Chapter 1 starts out like your everyday letter, with a salutation. A long, drawn-out salutation. Paul expresses his desire to visit the congregation in Rome, then says a few good words about Jesus and God, then lays in to the evil and fornicators. He clearly indicates that unbelievers are scum.
It is the longest of the Pauline epistles and is considered his "most important theological legacy".
Chapter 2 focuses on hypocrites, he really hates hypocrites. And he appears obsessed with circumcision. Hypocrites and dick flesh - that’s the theme here.
It’s taking a while, but by Chapter 3, we hear Paul say that faith is more important than works.
...and another word or two about dick flesh.
28 Therefore we conclude that a man is justified by faith without the deeds of the law.
I’m surprised that Jesus has only been mentioned in passing so far.
Chapter 4 reinforces the idea of faith over works. And dick flesh. Jesus gets mentioned again, once.
Finally, we hear more about Jesus in Chapter 5, as Paul illustrates the power of faith as the path to God, and the power of belief in Jesus to obtain redemption for your sins.
The whole obsession about dick flesh is really disturbing, though.
So, I wonder why Paul feels he’s so important to the Romans that his words should be taken seriously? We can imagine that, in 55 CE, there are a few thousand believers spread around the Mediterranean Sea, and that, if Antioch (Turkey) is where the first church is established, then major civic centers might be expected locations for congregations to arise. But Paul’s early importance (or feeling of importance) is an eyebrow-raiser. If nothing else, we can sense that the question of salvation through works as opposed to salvation through faith is what Paul feels needs addressing.

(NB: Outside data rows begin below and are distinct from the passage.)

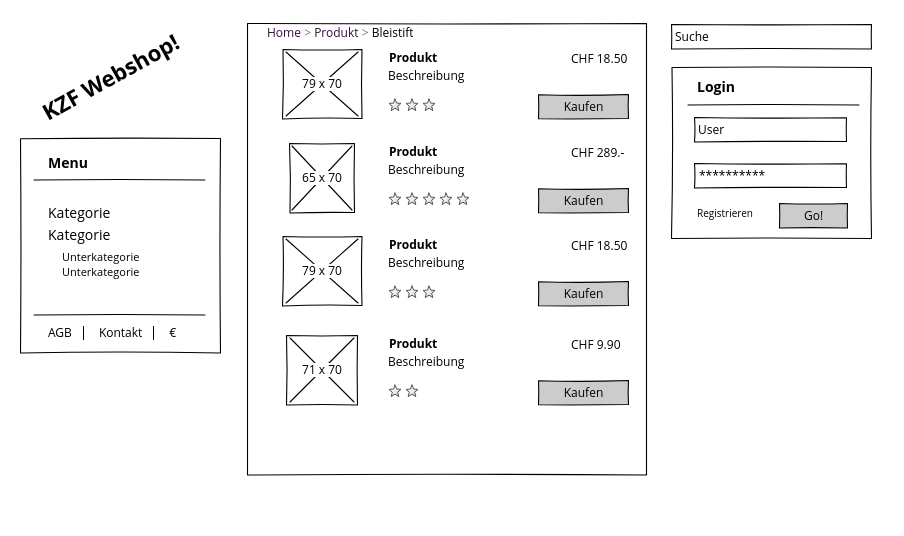
<!DOCTYPE html>
<html lang="de">
<head>
<meta charset="utf-8">
<title>KZF Webshop – Wireframe</title>
<style>
:root { --ink: #000; --paper: #fff; --button: #ccc; --visited: #3d0a4a; --muted: #777; --star: #555; }
* { box-sizing: border-box; margin: 0; padding: 0; }
html, body { width: 904px; height: 536px; overflow: hidden; background: var(--paper); }
body { font: 12px/18px "Open Sans", "Noto Sans", sans-serif; color: var(--ink); }
a { color: inherit; text-decoration: none; }
ul { list-style: none; }
svg { display: block; fill: none; stroke: var(--ink); stroke-width: 1.1; stroke-linejoin: round; stroke-linecap: round; }
.defs { position: absolute; width: 0; height: 0; }

.page { position: relative; width: 904px; height: 536px; display: grid; grid-template-columns: 201px 400px 201px; column-gap: 25px; padding: 23px 0 0 20px; align-items: start; }
.page > .main { margin-left: 1px; }
.outline { position: absolute; left: 0; top: 0; width: 100%; height: 100%; overflow: visible; z-index: -1; }
.panel, .field, .button { position: relative; z-index: 0; }
.rule { height: 4px; overflow: visible; }
h2 { font-size: 14px; line-height: 20px; font-weight: 700; }

.brand { position: absolute; left: 48px; top: 97px; font-size: 22px; line-height: 30px; font-weight: 700; white-space: nowrap; transform-origin: 0 24px; transform: rotate(-29deg); }

.menu { height: 215px; margin-top: 115px; padding: 15px 14px 0; }
.menu h2 { padding-left: 14px; }
.menu .rule { width: 172px; }
.menu .rule.top { margin: 5px 0 20px; }
.categories { padding-left: 14px; font-size: 14px; line-height: 22px; }
.subcategories { padding: 3px 0 0 14px; font-size: 11px; line-height: 15px; }
.menu .rule.bottom { margin: 34px 0 6px; }
.links { display: flex; align-items: center; padding-left: 14px; line-height: 20px; }
.links li + li::before { content: ""; display: inline-block; width: 1px; height: 14px; margin: 0 15px 0 11px; background: var(--ink); vertical-align: -3px; }

.main { height: 452px; padding: 1px 18px 0 27px; }
.breadcrumb { width: 146px; margin: 0 0 8px -7px; line-height: 17px; overflow: hidden; white-space: nowrap; }
.breadcrumb a { color: var(--visited); }
.breadcrumb i { font-style: normal; color: var(--muted); }
.products { display: flex; flex-direction: column; gap: 23px; }
.product { display: grid; grid-template-columns: 96px 150px 91px; column-gap: 0; height: 70px; }
.product:nth-child(2) { margin-top: 1px; }
.product:nth-child(4) { margin-top: 6px; }
.thumb { display: grid; place-items: center; }
.thumb > * { grid-area: 1 / 1; }
.thumb svg { height: 70px; overflow: visible; }
.thumb span { background: var(--paper); line-height: 14px; }
.product { grid-template-columns: 96px 150px 91px; }
.info { padding-left: 0; }
.product { column-gap: 0; grid-template-columns: 114px 150px 91px; }
.thumb { width: 96px; }
.info h3 { font-size: 12px; line-height: 18px; padding-left: 1px; }
.stars { display: flex; gap: 3px; margin-top: 13px; }
.stars svg { width: 14px; height: 14px; stroke: var(--star); stroke-width: 1; }
.buy { display: flex; flex-direction: column; justify-content: space-between; padding-top: 1px; }
.price { padding-left: 33px; white-space: nowrap; }
.button { display: grid; place-items: center; height: 25px; }
.button .outline { fill: var(--button); }

.account { margin-left: 0; display: flex; flex-direction: column; gap: 18px; }
.field { display: flex; align-items: center; height: 25px; padding-left: 4px; }
.search { margin-top: 1px; }
.login { height: 172px; padding: 10px 24px 0 23px; }
.login h2 { padding-left: 3px; }
.login .rule { width: 172px; margin: 6px 0 10px -6px; }
.login .field + .field { margin-top: 21px; padding-left: 5px; }
.actions { display: flex; justify-content: space-between; margin-top: 15px; }
.register { padding-left: 3px; font-size: 10px; line-height: 20px; }
.go { width: 69px; }
</style>
</head>
<body>
<svg class="defs" aria-hidden="true">
  <defs>
    <linearGradient id="star-shade" x1="0" y1="0" x2="1" y2="1"><stop offset=".3" stop-color="#fff"/><stop offset="1" stop-color="#c4c4c4"/></linearGradient>
    <symbol id="star" viewBox="0 0 14 14"><polygon points="7,1 8.7,5.1 13,5.4 9.7,8.2 10.8,12.6 7,10.2 3.2,12.6 4.3,8.2 1,5.4 5.3,5.1" fill="url(#star-shade)"/></symbol>
    <path id="buy-outline" d="M.5 .8Q45 2 90.5 .5Q89.8 12 90.5 24.5Q45 25.2 .5 24.8Q1 12 .5 .8Z"/>
    <path id="field-outline" d="M.5 .5Q76 1.6 152.5 .8Q152 12 152.5 24.5Q76 24 .5 25Q1.4 12 .5 .5Z"/>
    <path id="rule-line" d="M0 2Q86 1 171 2"/>
    <g id="thumb-wide"><path d="M1 .5Q40 1.6 80 .5Q79 35 80 69.5Q40 68.4 .5 70Q2 35 1 .5Z"/><path d="M4 3L76 67M76 3L4 67"/></g>
  </defs>
</svg>

<div class="page">
  <svg class="outline" viewBox="0 0 904 536" aria-hidden="true"><path d="M.5 .5Q450 1 903 .5Q902.4 270 903 534.5Q450 533.6 .5 534.5Q1 270 .5 .5Z" stroke-width="1"/></svg>

  <h1 class="brand">KZF Webshop!</h1>

  <nav class="panel menu">
    <svg class="outline" aria-hidden="true"><path d="M.5 .8Q100 -.4 200.5 .5Q199.4 108 200.5 215Q100 213 .5 215Q1.4 108 .5 .8Z"/></svg>
    <h2>Menu</h2>
    <svg class="rule top" aria-hidden="true"><use href="#rule-line"/></svg>
    <ul class="categories">
      <li><a href="#">Kategorie</a></li>
      <li><a href="#">Kategorie</a>
        <ul class="subcategories">
          <li><a href="#">Unterkategorie</a></li>
          <li><a href="#">Unterkategorie</a></li>
        </ul>
      </li>
    </ul>
    <svg class="rule bottom" aria-hidden="true"><use href="#rule-line"/></svg>
    <ul class="links">
      <li><a href="#">AGB</a></li>
      <li><a href="#">Kontakt</a></li>
      <li><a href="#">€</a></li>
    </ul>
  </nav>

  <main class="panel main">
    <svg class="outline" aria-hidden="true"><path d="M.5 .5Q200 1.4 399.5 .5Q399 226 399.5 452Q200 450.6 .5 452Q1 226 .5 .5Z"/></svg>
    <nav class="breadcrumb"><a href="#">Home</a> <i>&gt;</i> <a href="#">Produkt</a> <i>&gt;</i> <span>Bleistift</span></nav>
    <ul class="products">
      <li class="product">
        <div class="thumb"><svg width="80" aria-hidden="true"><use href="#thumb-wide"/></svg><span>79 x 70</span></div>
        <div class="info">
          <h3>Produkt</h3>
          <p>Beschreibung</p>
          <div class="stars" role="img" aria-label="3 Sterne"><svg><use href="#star"/></svg><svg><use href="#star"/></svg><svg><use href="#star"/></svg></div>
        </div>
        <div class="buy"><span class="price">CHF 18.50</span><a class="button" href="#"><svg class="outline" aria-hidden="true"><use href="#buy-outline"/></svg>Kaufen</a></div>
      </li>
      <li class="product">
        <div class="thumb"><svg width="66" aria-hidden="true"><path d="M.5 .5Q33 1.4 65.5 .5Q64.6 35 65.5 69.5Q33 69 1 70Q2 35 .5 .5Z"/><path d="M3 3L63 67M63 3L3 67"/></svg><span>65 x 70</span></div>
        <div class="info">
          <h3>Produkt</h3>
          <p>Beschreibung</p>
          <div class="stars" role="img" aria-label="5 Sterne"><svg><use href="#star"/></svg><svg><use href="#star"/></svg><svg><use href="#star"/></svg><svg><use href="#star"/></svg><svg><use href="#star"/></svg></div>
        </div>
        <div class="buy"><span class="price">CHF 289.-</span><a class="button" href="#"><svg class="outline" aria-hidden="true"><use href="#buy-outline"/></svg>Kaufen</a></div>
      </li>
      <li class="product">
        <div class="thumb"><svg width="80" aria-hidden="true"><use href="#thumb-wide"/></svg><span>79 x 70</span></div>
        <div class="info">
          <h3>Produkt</h3>
          <p>Beschreibung</p>
          <div class="stars" role="img" aria-label="3 Sterne"><svg><use href="#star"/></svg><svg><use href="#star"/></svg><svg><use href="#star"/></svg></div>
        </div>
        <div class="buy"><span class="price">CHF 18.50</span><a class="button" href="#"><svg class="outline" aria-hidden="true"><use href="#buy-outline"/></svg>Kaufen</a></div>
      </li>
      <li class="product">
        <div class="thumb"><svg width="72" aria-hidden="true"><path d="M.5 .5Q36 1.4 71.5 .5Q70.8 35 71.5 70Q36 69 .5 70Q1.6 35 .5 .5Z"/><path d="M4 3L68 67M68 3L4 67"/></svg><span>71 x 70</span></div>
        <div class="info">
          <h3>Produkt</h3>
          <p>Beschreibung</p>
          <div class="stars" role="img" aria-label="2 Sterne"><svg><use href="#star"/></svg><svg><use href="#star"/></svg></div>
        </div>
        <div class="buy"><span class="price">CHF 9.90</span><a class="button" href="#"><svg class="outline" aria-hidden="true"><use href="#buy-outline"/></svg>Kaufen</a></div>
      </li>
    </ul>
  </main>

  <aside class="account">
    <div class="field search"><svg class="outline" aria-hidden="true"><path d="M.5 .5Q100 1.2 200.5 .5Q200 12 200.5 25Q100 24 .5 25Q1 12 .5 .5Z"/></svg>Suche</div>
    <section class="panel login">
      <svg class="outline" aria-hidden="true"><path d="M1 .5Q100 -.4 200.5 .5Q199 86 200.5 171.5Q100 170.6 .5 171.5Q2.4 86 1 .5Z"/></svg>
      <h2>Login</h2>
      <svg class="rule" aria-hidden="true"><use href="#rule-line"/></svg>
      <div class="field"><svg class="outline" aria-hidden="true"><use href="#field-outline"/></svg>User</div>
      <div class="field"><svg class="outline" aria-hidden="true"><use href="#field-outline"/></svg>**********</div>
      <div class="actions">
        <a class="register" href="#">Registrieren</a>
        <a class="button go" href="#"><svg class="outline" aria-hidden="true"><path d="M.5 .5Q34 1.6 68.5 .5Q68 12 68.5 25Q34 24.2 .5 25Q1 12 .5 .5Z"/></svg>Go!</a>
      </div>
    </section>
  </aside>
</div>
</body>
</html>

Regardless, it’s worth reading about the Church at Antioch, just to get a mental image of where and how Paul gets started. When we get to earlier Epistles, it will be interesting to see whether Paul's theology has changed.